The Texas Department of Family Protective Services said sex transitioning surgeries on minors constituted child abuse in a letter to the governor on August 11,
In response to an inquiry from Governor Greg Abbott, Commissioner Jaime Masters wrote “Genital mutilation of a child through reassignment surgery is child abuse, subject to all rules and procedures pertaining to child abuse.”
Masters noted, “this surgical procedure physically alters a child’s genitalia for non-medical purposes potentially inflicting irreversible harm to children’s bodies.”

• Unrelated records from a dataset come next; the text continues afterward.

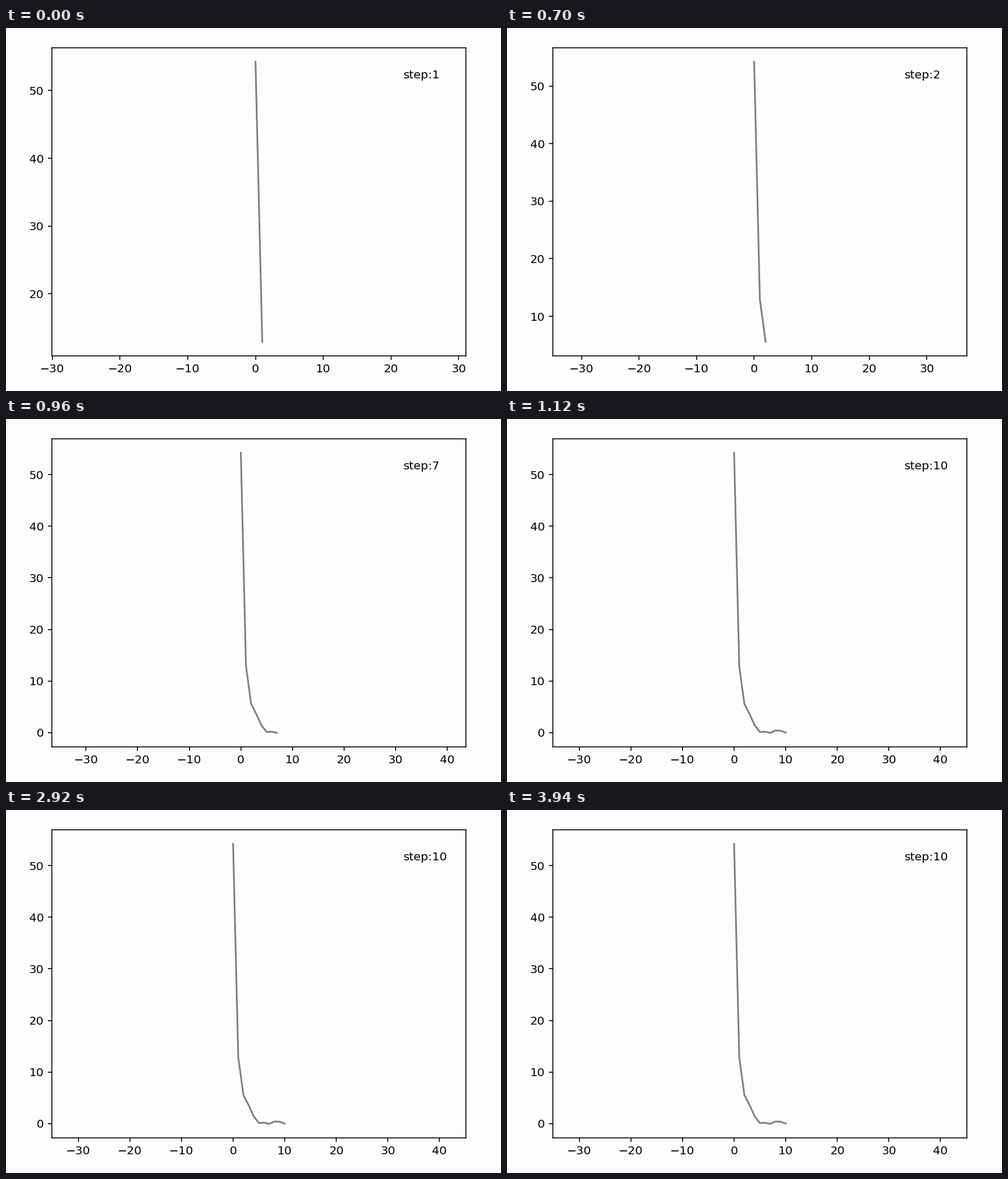
A matplotlib script for the animation above (3960 ms loop, 874x641 px).

```python
import numpy as np
import matplotlib.pyplot as plt
from matplotlib.animation import FuncAnimation
from matplotlib.ticker import MultipleLocator

W, H, DPI = 874, 641, 128
K = 147.4 / DPI  # scale of the default point sizes
LEFT, RIGHT, TOP, BOTTOM = 81, 812, 35, 579
INTERVAL, FRAMES = 20, 198

LOSS = np.array([54.23, 12.9, 5.55, 3.6, 1.42, 0.12, 0.18, -0.05, 0.4, 0.38, 0.02])
STEP_TIMES = [0, 680, 740, 780, 840, 880, 940, 980, 1000, 1100]

plt.rcParams.update({
    "font.family": "DejaVu Sans",
    "font.size": 10 * K,
    "axes.linewidth": 0.8 * K,
    **{f"{a}tick.major.{p}": v * K
       for a in "xy" for p, v in (("size", 3.5), ("width", 0.8), ("pad", 3.5))},
})

fig = plt.figure(figsize=(W / DPI, H / DPI), dpi=DPI, facecolor="#fdfdfd")
ax = fig.add_axes([LEFT / W, 1 - BOTTOM / H, (RIGHT - LEFT) / W, (BOTTOM - TOP) / H],
                  facecolor="#fdfdfd")
ax.xaxis.set_major_locator(MultipleLocator(10))
ax.yaxis.set_major_locator(MultipleLocator(10))
line, = ax.plot([], [], color="gray", lw=1.5 * K)
label = ax.text(0.85, 0.9, "", transform=ax.transAxes)


def update(i):
    step = int(np.searchsorted(STEP_TIMES, i * INTERVAL, side="right"))
    y = LOSS[:step + 1]
    line.set_data(np.arange(step + 1), y)
    label.set_text(f"step:{step}")

    # 5 % margin in y, equal scale in x around the middle of the curve
    lo, hi = y.min(), y.max()
    pad = 0.05 * (hi - lo)
    ax.set_ylim(lo - pad, hi + pad)
    half = 0.55 * (hi - lo) * (RIGHT - LEFT) / (BOTTOM - TOP)
    ax.set_xlim(step / 2 - half, step / 2 + half)
    return line, label


anim = FuncAnimation(fig, update, frames=FRAMES, interval=INTERVAL,
                     repeat=True, repeat_delay=0, blit=False)
plt.show()
```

Under Texas law, there are times when this type of surgery does not constitute abuse because it is considered medically necessary. Exceptional circumstances include “a child whose body parts have been affected by illness or trauma; who is born with a medically verifiable genetic disorder of sex development, such as the presence of both ovarian and testicular tissue; or who does not have the normal sex chromosome structure for male or female as determined through genetic testing.”
Governor Abbot called for “a determination of whether genital mutilation of a child for purposes of gender transitioning through reassignment surgery constitutes child abuse” in a letter to the department on August 6th. Under Texas law, female genital mutilation is already illegal. He asked the department to clarify the reporting requirements “for all licensed professionals who have direct contact with children who may be subject to that abuse.”
Sex reassignment surgeries, sometimes called gender confirmation surgeries, have been a hotly debated topic in the Texas legislature. The state Senate passed Bill 1646, which could impact what gender-affirming care was permitted and hold parents and doctors accountable if they violate child abuse policies, but it was blocked in the house.
Andrea Segovia, Transgender Education Network of Texas’ field and policy coordinator, criticized Abbott’s call for clarification as a move that bullied marginalized children.
“It’s literally the harshest language possible, because he wants a reaction from his side,” she said in a statement to the Texas Tribune. “And they can gain supporters in that of like, ‘Oh, that sounds awful. Yeah, we shouldn’t be doing that to our minors.’”
In his reply to the governor, Masters wrote, “Generally, children in the care and custody of a parent lack the legal capacity to consent to surgical treatments, making them more vulnerable.”
“Failure to report is a Class A misdemeanor punishable by up to one year in jail, a fine of up to $4,000, or both,” he said. “If it is shown that the professional intentionally concealed the abuse, then the offense is a state jail felony.”